Some claim there has been a pigeon problem downtown for many years and up until now it was the business owners' responsibilities to take care of it.
However, that might be changing as Price City is getting involved and at the regular city council meeting last Wednesday a committee was formed to review the options and come up with some solutions to deal with the situation.
Spearheaded by Councilman Don Reaveley, the city listened to three testimonies concerning the pigeons and the potential health hazard in addition to the obvious problems the large number of birds have created on tops of several businesses on Main Street, primarily between Carbon Avenue and 100 South.
Claron Bjork, with the Carbon County Health Department, addressed the council and did say that the droppings from the pigeons could be a potential disease hazard. "There is a high potential that the pigeons are a health issue and we need to be concerned because its a growing problem," he stated.
Tom Smith from Target Pest Control in Castle Dale, stated that his company is more than willing to discuss the options of how to get rid of these pests.
Kerry Krompel, a business owner on that block explained that droppings from the pigeons are now in the ventilators and swamp coolers and are blowing into buildings in that part of the city.
Bjork estimated that there are upwards to 300 pigeons and explained how quickly the pigeon population can grow.
He distributed a report prepared by the Humane Society for the control of pigeons and explained the problems that they can cause.
The handout points that while pigeons can pose a public health hazard, their role as disease carriers has been exaggerated almost to the point of hysteria by an ill advised segment of the public which considers these animals a nuisance.
There are twelve pigeon-borne diseases which are commonly referred to by the advocates of bird control programs; however, in most instances, pigeons do not play a significant role in communicating infections to man, states the report.
The document does suggest a thorough survey of the pigeon problem should precede any attempts at control.
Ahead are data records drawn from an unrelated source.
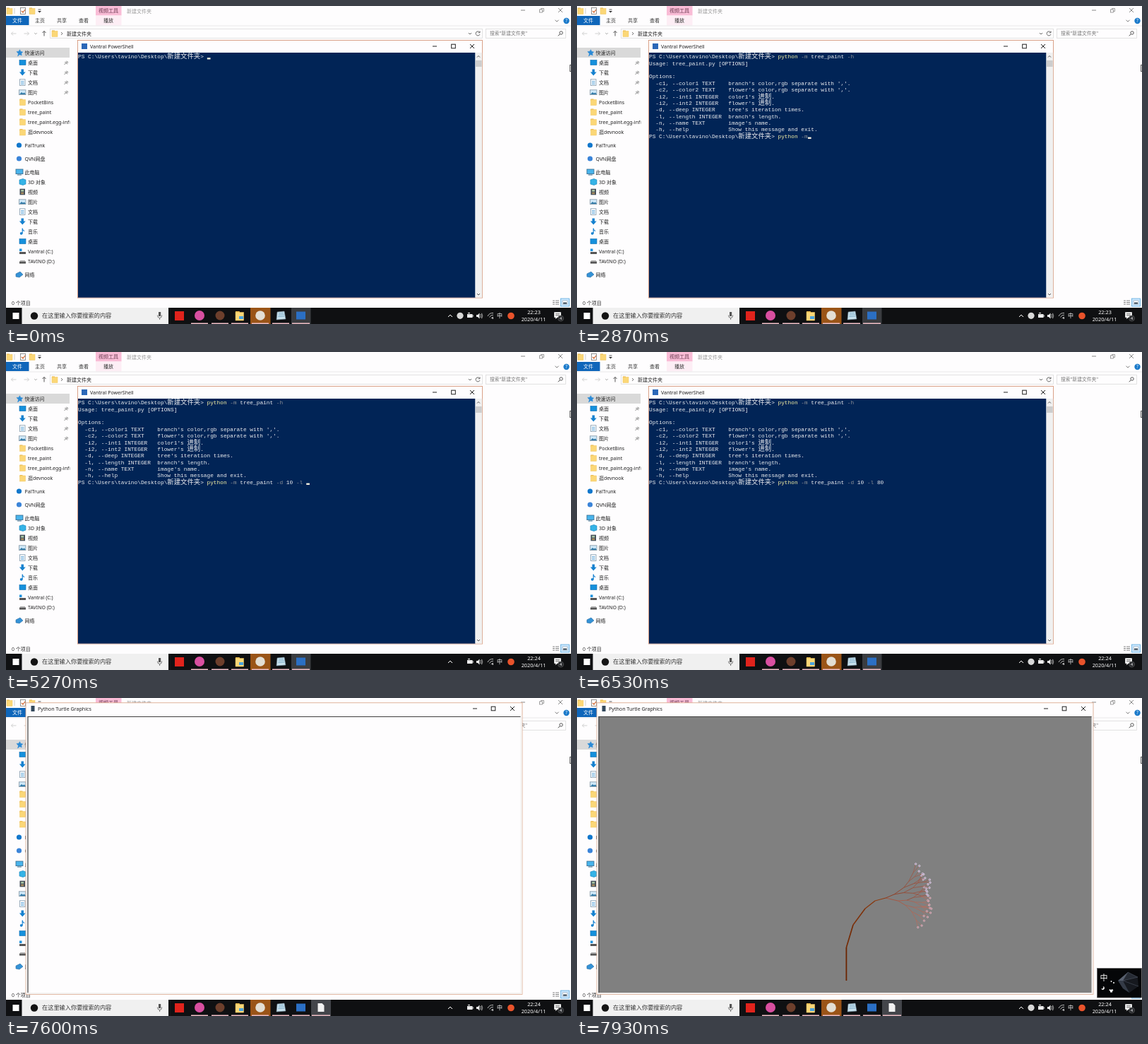
These frames come from a looping animation (800x450 px, 8 s). An HTML page:

```html
<!DOCTYPE html>
<html lang="zh-CN">
<head>
<meta charset="utf-8">
<title>tree_paint</title>
<style>
html, body { margin: 0; width: 100%; height: 100%; overflow: hidden; background: #fefefe; }
svg { display: block; width: 800px; height: 450px; }
text { font-family: 'Noto Sans', 'Noto Sans CJK SC', sans-serif; white-space: pre; }
.mono { font-family: 'Liberation Mono', 'Noto Sans CJK SC', monospace; font-weight: 300; }
</style>
</head>
<body>
<svg viewBox="0 0 800 450">
  <defs>
    <clipPath id="side"><rect x="0" y="50" width="90.5" height="360"/></clipPath>
  </defs>
  <g id="base"></g>
  <g id="live"></g>
</svg>
<script>
const LOOP = 8000;
const CELL = 4.68, ROW = 9.37;
const WHITE = '#fefdfe';

// Drawing helpers, each returns markup
const rect = (x, y, w, h, fill, line = 'none', lw = 0.8) =>
  `<rect x="${x}" y="${y}" width="${w}" height="${h}" fill="${fill}" stroke="${line}" stroke-width="${lw}"/>`;
const dot = (x, y, r, fill, line = 'none', lw = 0.8) =>
  `<circle cx="${x}" cy="${y}" r="${r}" fill="${fill}" stroke="${line}" stroke-width="${lw}"/>`;
const path = (d, line, lw = 1, fill = 'none') =>
  `<path d="${d}" stroke="${line}" stroke-width="${lw}" fill="${fill}"/>`;
const text = (x, mid, s, fill = '#222', size = 7, anchor = 'start') =>
  `<text x="${x}" y="${mid + size * 0.36}" font-size="${size}" fill="${fill}" text-anchor="${anchor}">${s}</text>`;

const folder = (x, y, k = 1) =>
  rect(x, y - 4.5 * k, 4 * k, 3 * k, '#e9b84a') + rect(x, y - 3.5 * k, 8 * k, 8 * k, '#fbd777', '#f0c45c', 0.5);
const closer = (x, y, color) => path(`M${x - 3} ${y - 3}l6 6m0 -6l-6 6`, color);
const controls = ([a, b, c], y, color) =>
  path(`M${a - 3} ${y}h6`, color) + rect(b - 2.8, y - 2.8, 5.6, 5.6, 'none', color, 1) + closer(c, y, color);
const chevron = (x, y, up, color, s = 2.5) =>
  path(`M${x - s} ${y + (up ? s / 2 : -s / 2)}l${s} ${up ? -s : s}l${s} ${up ? s : -s}`, color);
const arrow = (x, y, dx, dy, color) =>
  path(`M${x - 3.5 * dx} ${y - 3.5 * dy}L${x + 3.5 * dx} ${y + 3.5 * dy}m${-2.5 * dx - 2.5 * dy} ${-2.5 * dy - 2.5 * dx}` +
    `l${2.5 * dx + 2.5 * dy} ${2.5 * dy + 2.5 * dx}l${-2.5 * dx + 2.5 * dy} ${-2.5 * dy + 2.5 * dx}`, color);

const glyph = {
  pinned: y => path(`M15 ${y - 1.5}l3 -.3l1.500 -2.500l1.3 2.700l3 .6l-2 2l.4 3l-2.700 -1.300l-3 2.300l1 -3.500z`, '#2b8ad6', 0.5, '#2b8ad6'),
  desk: y => rect(19, y - 3.5, 9, 7, '#1590dc', '#0b6cb0', 0.6),
  down: y => path(`M21.5 ${y - 4.5}h3.5v4h2.7l-4.4 5l-4.4 -5h2.6z`, 'none', 0, '#1481cf'),
  doc: y => rect(19.5, y - 4.2, 7.5, 8.6, '#fff', '#7d96aa', 0.8) + path(`M21 ${y - 1.5}h4.5m-4.5 2h4.5m-4.5 2h4.5`, '#58a3d8', 0.9),
  pic: y => rect(18.5, y - 3.2, 9.5, 6.8, '#cfe8f8', '#8396a5', 0.8) + path(`M19 ${y + 3}l3 -3l2 1.5l2 -1l2 2.5z`, 'none', 0, '#337ba8'),
  folder: y => folder(19.5, y),
  blob: y => dot(18.5, y, 3.6, '#1177cc'),
  blob2: y => dot(18.5, y, 3.6, '#3b84d8'),
  pc: y => rect(14, y - 4, 10, 6.6, '#49b4ec', '#33688c', 0.8) + path(`M16 ${y + 4}h6`, '#33688c', 1.2),
  cube: y => path(`M19 ${y - 3}l5 -1.5l4 1.5v6l-4 1.5l-5 -1.5z`, '#1384bc', 0.6, '#35b3e6'),
  film: y => rect(19.5, y - 4.3, 7.5, 8.6, '#414c58') + rect(21.2, y - 3, 4, 2.6, '#a9c4a2') + rect(21.2, y + 0.6, 4, 2.6, '#a98d5f'),
  note: y => dot(21.7, y + 2.8, 1.9, '#1983d0') + path(`M23.2 ${y + 3}v-7.5q0 3 3 4`, '#1983d0', 1.2),
  disk: y => rect(19, y, 9, 3, '#555') + path(`M20 ${y - 1}h7`, '#aaa', 1),
  sysdisk: y => rect(19, y + 0.5, 9, 3, '#555') + rect(19, y - 4, 3.5, 3.5, '#1c91dc'),
  net: y => path(`M14 ${y - 1}l6 -3l4 4l-5 4l-5 -1z`, '#2a6ca2', 0.6, '#3492d6')
};

// [middle, icon, label]; child rows are indented
const SIDE = [
  [66, 'pinned', '快速访问'], [80, 'desk', '桌面'], [94, 'down', '下载'], [108, 'doc', '文档'], [122, 'pic', '图片'],
  [136, 'folder', 'PocketBins'], [150, 'folder', 'tree_paint'], [164, 'folder', 'tree_paint.egg-info'], [178.5, 'folder', '逛devnook'],
  [197, 'blob', 'PalTrunk'], [216, 'blob2', 'QVN网盘'], [235, 'pc', '此电脑'], [249, 'cube', '3D 对象'], [263, 'film', '视频'],
  [277, 'pic', '图片'], [291, 'doc', '文档'], [305, 'down', '下载'], [319, 'note', '音乐'], [333, 'desk', '桌面'],
  [347.5, 'sysdisk', 'Vantral (C:)'], [361.5, 'disk', 'TAVINO (D:)'], [380, 'net', '网络']
];
const ROOTS = ['pinned', 'blob', 'blob2', 'pc', 'net'];

function explorer() {
  let s = rect(0, 0, 800, 427, WHITE);
  s += rect(127, 0, 36.5, 13.5, '#f9bcd6') + rect(127, 13.5, 36.5, 14, '#fdeef5');
  s += folder(1, 7) + path('M12 3v8', '#bbb', 0.7) + rect(20.5, 2.5, 7, 9, '#fff', '#777') + path('M22 7l2 2l3 -4', '#d1642b', 1.2);
  s += folder(33, 7) + path('M45.5 5h4', '#333', 0.8) + path('M45 7h5l-2.5 2.5z', 'none', 0, '#333');
  s += text(131, 6, '视频工具', '#6b3c52') + text(171, 7, '新建文件夹', '#999');
  s += path('M729 6h6', '#888') + path('M757.500 5v-1.500h4v4h-1.500', '#888', 0.8) + rect(755.500, 5, 4, 4, 'none', '#888') + closer(785, 6, '#888');
  s += rect(0, 14, 32.5, 13, '#0f66ba');
  ['文件', '主页', '共享', '查看', '播放'].forEach((w, i) => s += text([9, 41, 72, 103, 138][i], 20.5, w, i ? '#333' : '#fff'));
  s += chevron(780, 21, false, '#777') + dot(793.5, 21, 4.2, '#1979ca') + text(793.5, 21, '?', '#fff', 6.5, 'middle');
  s += path('M0 28h800', '#e2e2e2', 0.8);
  s += arrow(11, 39, -1, 0, '#d0d0d0') + arrow(29, 39, 1, 0, '#d0d0d0') + chevron(42, 39, false, '#aaa', 1.8) + arrow(54, 39, 0, -1, '#555');
  s += rect(62.5, 32.5, 612, 13, WHITE, '#dcdcdc') + folder(65, 39) + path('M78 37l2 2l-2 2', '#555', 0.8) + text(86, 39, '新建文件夹');
  s += chevron(657, 39, false, '#666', 2) + path('M670.5 37a3 3 0 1 0 .5 3m0 -4.5v2.3h-2.3', '#555', 0.9);
  s += rect(679.5, 32.5, 113, 13, WHITE, '#dcdcdc') + text(685, 39, '搜索"新建文件夹"', '#777', 6.8);
  s += dot(786, 38, 2.2, 'none', '#444', 0.9) + path('M784.4 39.7l-2.6 2.6', '#444', 1);
  s += rect(798.6, 83.5, 4, 9, '#eee', '#555', 1);
  s += rect(0, 59, 90, 14, '#d9d9d9') + '<g clip-path="url(#side)">';
  SIDE.forEach(([y, icon, label], i) => {
    s += glyph[icon](y) + text(ROOTS.includes(icon) ? 26.5 : 31, y, label);
    if (i > 0 && i < 5) s += path(`M82.5 ${y + 3}l2.5 -2.5m-1.7 -1.5l3.4 3.4m-2 -3.8l2.6 2.6m-1.5 -3.4l2.4 2.4`, '#777', 0.9);
  });
  s += '</g>' + text(8, 420, '0 个项目', '#333');
  s += path('M774 417h3m1 0h5m-9 2.5h3m1 0h5m-9 2.5h3m1 0h5', '#777', 0.9);
  return s + rect(785.5, 414, 12, 11, '#cce8ff', '#5ba9dd') + rect(788, 417, 7, 5, '#fff', '#89a', 0.6) + rect(789, 419.5, 5, 2, '#345');
}

function consoleFrame() {
  let s = rect(101.5, 48.5, 573, 364.5, WHITE, '#d28a6c');
  s += rect(102, 66, 562.5, 346.6, '#012456') + rect(664.5, 66, 9.7, 346.6, '#f0f0f0') + rect(665, 77, 8.6, 9, '#cdcdcd');
  return s + chevron(669, 71.5, true, '#555', 2) + chevron(669, 408, false, '#555', 2);
}

function taskbar() {
  let s = rect(0, 427, 800, 23, '#0f1012') + rect(22.5, 427, 207.5, 23, '#f0f0f0');
  s += rect(9.5, 434, 9, 9, '#fff') + dot(40, 438.5, 5.2, '#141414') + text(51, 438.5, '在这里输入你要搜索的内容', '#333', 8.2);
  s += rect(216, 433, 3.2, 6, '#555') + path('M214.5 437.5q0 4 3.1 4t3.1 -4m-3.1 4v2.5', '#555', 0.8);
  s += rect(239, 432, 13, 13, '#e0231c') + dot(274, 438, 7, '#d94fa0') + dot(303, 438, 6.5, '#6d3f2c');
  s += folder(325, 438.5, 1.45) + rect(330, 439, 6, 4, '#4aa3dd');
  s += rect(346, 427, 28.5, 23, '#9a5417') + dot(360, 438, 6.8, '#e3ded4');
  s += path('M384 433l10 -1l2 11l-13 1z', '#6d8796', 0.6, '#c9e2ee') + path('M386 435l7 -.7m-7.3 3l8 -.7m-8.4 3l9 -.7', '#6c9fbd', 0.8);
  s += path('M262 449.2h24m5 0h24m4 0h24m5 0h24m5 0h24', '#f0bfc7', 1.5);
  s += chevron(629, 438.5, true, '#fff', 3) + rect(653, 436, 7.5, 5, '#eee') + rect(660.5, 437.4, 1.2, 2.2, '#eee') + path('M654 434.5h3', '#ddd', 1.3);
  s += path('M666 437h2l2.5 -2.5v8l-2.5 -2.5h-2z', 'none', 0, '#eee') + path('M672 436q1.6 2.5 0 5m1.5 -6.2q2.4 3.7 0 7.4', '#ddd', 0.8);
  s += path('M682 439a8 8 0 0 1 8 -4.5m-5.5 6a6 6 0 0 1 5.5 -3.4m-3.2 5a4 4 0 0 1 3.2 -2', '#ccc', 0.9) + dot(689.2, 441.8, 0.9, '#fff');
  s += text(699, 438.5, '中', '#fff', 8, 'middle') + dot(715, 438.5, 4.8, '#e9532b');
  s += text(747, 443.5, '2020/4/11', '#fff', 7.3, 'middle');
  s += path('M776.5 433.5h9v7h-5l-2 2v-2h-2z', '#fff', 0.6, '#fff') + path('M778 435.7h6m-6 2.2h6', '#222', 0.7);
  return s + dot(785.5, 442, 4, '#26282b', '#777', 0.5) + text(785.5, 442, '4', '#fff', 6, 'middle');
}

// Console text on a fixed cell grid
function cells(col, row, s, fill = '#eeedf0') {
  let out = '';
  for (const run of s.match(/[\u4e00-\u9fff]+|[^\u4e00-\u9fff]+/g) || []) {
    const wide = run.charCodeAt(0) > 0x4dff;
    const lead = run.length - run.trimStart().length;
    out += `<text class="mono" x="${102 + (col + lead) * CELL}" y="${74.3 + row * ROW}" font-size="${wide ? CELL * 2 : CELL / 0.6}" fill="${fill}">${run.trimStart().replace(/>/g, '&gt;')}</text>`;
    col += run.length * (wide ? 2 : 1);
  }
  return out;
}
const PROMPT = 'PS C:\\Users\\tavino\\Desktop\\新建文件夹> ';
const START = 39;
function command(row, s) {
  let out = cells(0, row, PROMPT);
  for (const m of s.matchAll(/\S+/g)) {
    const fill = m.index === 0 ? '#f9f1a5' : m[0][0] === '-' ? '#8d9097' : '#eeedf0';
    out += cells(START + m.index, row, m[0], fill);
  }
  return out;
}
const OPTIONS = [
  ['-c1, --color1 TEXT', "branch's color,rgb separate with ','."],
  ['-c2, --color2 TEXT', "flower's color,rgb separate with ','."],
  ['-i2, --int1 INTEGER', "color1's 进制."],
  ['-i2, --int2 INTEGER', "flower's 进制."],
  ['-d, --deep INTEGER', "tree's iteration times."],
  ['-l, --length INTEGER', "branch's length."],
  ['-n, --name TEXT', "image's name."],
  ['-h, --help', 'Show this message and exit.']
];
const HELP = cells(0, 1, 'Usage: tree_paint.py [OPTIONS]') + cells(0, 3, 'Options:') +
  OPTIONS.map(([a, b], i) => cells(2, 4 + i, a) + cells(24, 4 + i, b)).join('');

// Step tables: [ms, value]
const at = (steps, t) => steps.reduce((v, [ms, x]) => t >= ms ? x : v, steps[0][1]);
const flips = (times, t) => times.filter(ms => t >= ms).length % 2 === 0;

const CMD1 = 'python -m tree_paint -h';
const TYPED1 = [[0, 0], [70, 2], [130, 5], [200, 7], [265, 9], [330, 12], [400, 14], [600, 18], [665, 20], [730, 22], [1330, 23]];
const CMD2 = 'python -m tree_paint -d 10 -l ';
const TYPED2 = [[0, 0], [2600, 2], [2665, 5], [2730, 7], [2800, 9], [3265, 11], [3330, 13], [3400, 15], [3465, 17], [3530, 19],
  [3600, 20], [3665, 21], [3730, 22], [3870, 24], [3930, 27], [4000, 30]];
const TAIL = [[0, ''], [4065, '70'], [4930, '7'], [5070, ''], [5400, '8'], [5530, '80']];
const CARET = [4330, 4600, 5730, 5930, 6130, 6270, 6530, 6665, 6730];
const TRAY = [330, 665, 1000, 1400, 1800, 2130, 2465, 2800, 3065, 3400, 3730, 4065, 4400, 4665, 5065, 5400, 5730, 6065, 6270, 6465, 6730, 7065, 7595, 7930];
const ENTER1 = 1865, OUTPUT = 2265, ENTER2 = 7065, CLOCK = 3465, SMALL = 7400, BIG = 7530, GREY = 7665;
const GROWN = [[0, 0], [7730, 0.07], [7800, 0.38], [7865, 0.7], [7930, 1]];

// Tree: a bent stem, then a forked crown drawn right side first
function buildTree() {
  const parts = [], stem = [[381.4, 400], [381.4, 353], [391, 321], [408, 298], [422, 287], [437, 283]];
  const seg = (x1, y1, x2, y2, w, color) => path(`M${x1} ${y1}L${x2} ${y2}`, color, w);
  for (let i = 0; i < 5; i++) parts.push(seg(...stem[i], ...stem[i + 1], 1.8 - i * 0.15, `rgb(${108 + i * 9},${36 + i * 6},${i * 4})`));
  let seed = 7;
  const rnd = () => (seed = (seed * 16807) % 2147483647) / 2147483647;
  (function fork(x, y, angle, len, level) {
    for (const turn of [-16, 15]) {
      const a = angle + turn + (rnd() - 0.5) * 8, l = len * (0.75 + rnd() * 0.5);
      const nx = x + l * Math.cos(a * Math.PI / 180), ny = y - l * Math.sin(a * Math.PI / 180);
      const low = ny > 283;
      let s = seg(x, y, nx, ny, 1 - level * 0.08, low ? `rgb(${164 + level * 5},${88 + level * 5},${68 + level * 6})` : `rgb(${140 + level * 6},${62 + level * 6},${36 + level * 8})`);
      if (level === 4) s += dot(nx, ny, 1.2, low ? '#a4808c' : '#8c7ba0', low ? '#e4b6c0' : '#f0e0f2', 0.8);
      parts.push(s);
      if (level < 4) fork(nx, ny, a, len * 0.92, level + 1);
    }
  })(437, 283, 7, 15, 0);
  return parts;
}
const TREE = buildTree();

function smallWindow() {
  let s = rect(35, 30.5, 70, 60.5, '#f0f0f0', '#d28a6c') + rect(35.5, 31, 69, 17, WHITE);
  s += controls([40, 65, 92], 39.5, '#222') + rect(42, 36, 5, 7, '#33485c');
  s += rect(37, 50.5, 55, 28, WHITE) + path('M37.5 78.5V51H92', '#444', 1.2);
  s += rect(95, 50, 9, 28, '#f7f7f7') + rect(96, 59, 8, 10, '#c6c6c6') + chevron(99.5, 55, true, '#555', 2) + chevron(99.5, 74, false, '#555', 2);
  s += rect(36, 80, 58, 10, '#f7f7f7') + rect(59, 81, 10.5, 8.5, '#c6c6c6');
  return s + path('M42 83l-2 2l2 2M87.5 83l2 2l-2 2', '#555', 1);
}
function bigWindow(t) {
  let s = rect(28, 6.8, 703, 412.5, WHITE, '#d9a184') + rect(28.5, 24.5, 702, 394.5, '#f3f1f0');
  s += rect(35.5, 11, 5, 8, '#33485c') + text(45, 15, 'Python Turtle Graphics', '#222', 7.1) + controls([664, 690, 717], 15, '#222');
  s += rect(30.5, 26, 698, 391, t < GREY ? WHITE : '#808080') + path('M31 417V26.5H728.5', '#444', 1.2);
  return s + TREE.slice(0, Math.round(at(GROWN, t) * TREE.length)).join('');
}
function imePanel() {
  let s = rect(736.5, 382.5, 63, 41.5, '#050608', '#555', 0.6) + text(746, 396, '中', '#fff', 11, 'middle');
  s += dot(744.5, 410.5, 2.4, '#fff') + dot(743.3, 409.5, 2, '#050608') + dot(756.5, 401, 0.9, '#fff') + dot(760, 403, 1, '#fff');
  s += path('M754 412l2 1l2 -1l1.5 2l-1.5 .5v2h-3v-2l-1.5 -.5z', 'none', 0, '#fff');
  s += path('M780 388l14 7l1 13l-13 9l-9 -6l-7 -11z', 'none', 0, '#16191f');
  return s + path('M780 388l-7 12l-7 0z', 'none', 0, '#596170') + path('M773 400l9 17l-9 -6l-7 -11z', 'none', 0, '#343b47') +
    path('M780 388l14 7l-21 5zM773 400l22 8', '#596170', 0.5, '#262b34');
}

function scene(t) {
  const back = t >= SMALL;
  const ink = back ? '#999' : '#222';
  let s = rect(107, 53, 8, 8, '#2b68b8') + text(119, 57, 'Vantral PowerShell', ink) + controls([607, 633.5, 660], 57, ink);

  const first = CMD1.slice(0, at(TYPED1, t));
  s += command(0, first);
  let col = START + first.length, row = 0;
  if (t >= ENTER1) { col = 0; row = 1; }
  if (t >= OUTPUT) {
    const line = CMD2.slice(0, at(TYPED2, t)) + at(TAIL, t);
    s += HELP + command(12, line);
    col = START + line.length; row = 12;
  }
  if (t >= ENTER2) { col = 0; row = 13; }
  if (flips(CARET, t)) s += rect(102.3 + col * CELL, 73.2 + row * ROW, CELL, 2.3, '#f8f3e0');

  const lit = t < BIG;
  s += rect(404, 427, 27.5, 23, back ? '#0f1012' : '#3a3c40') + rect(411, 432.5, 13, 11, '#2b6fc4') + path('M405 449.2h25', '#f0bfc7', 1.5);
  if (back) {
    s += rect(432, 427, 28, 23, lit ? '#2a2b2e' : '#43454a') + path('M441.5 432h6l3 3v9h-9z', 'none', 0, lit ? '#b5b5b5' : '#f2f2f2');
    s += path('M433 449.2h26', '#f0bfc7', 1.5);
  }
  if (flips(TRAY, t)) s += dot(643, 438.3, 4.6, '#d8d8d8');
  s += text(747.5, 433, t < CLOCK ? '22:23' : '22:24', '#fff', 7.3, 'middle');

  if (t >= BIG) s += bigWindow(t);
  else if (back) s += smallWindow();
  if (t >= 7930) s += imePanel();
  return s;
}

document.getElementById('base').innerHTML = explorer() + consoleFrame() + taskbar();
const live = document.getElementById('live');
const begin = performance.now();
let shown = '';
function tick() {
  const next = scene((performance.now() - begin) % LOOP);
  if (next !== shown) live.innerHTML = shown = next;
  requestAnimationFrame(tick);
}
tick();
</script>
</body>
</html>
```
Factors such as sanitation defects may be uncovered which can be corrected to reduce pigeon population without offending community residents.
The committee that was formed is made up of Bjork and Krompel, as well as council members Reaveley and Richard Tatton and Nick Sampinos, city attorney.
Although it was not specifically discussed what the committee will be looking into, the handout did suggest that a survey should include items such as feeding sites, nests, roosts, damage, food contamination, clogged drains, dead pigeons, refuse and garbage storage. Many of these issues around the pigeon problems were discussed at the meeting.
The committee will be making recommendations at the next council meeting.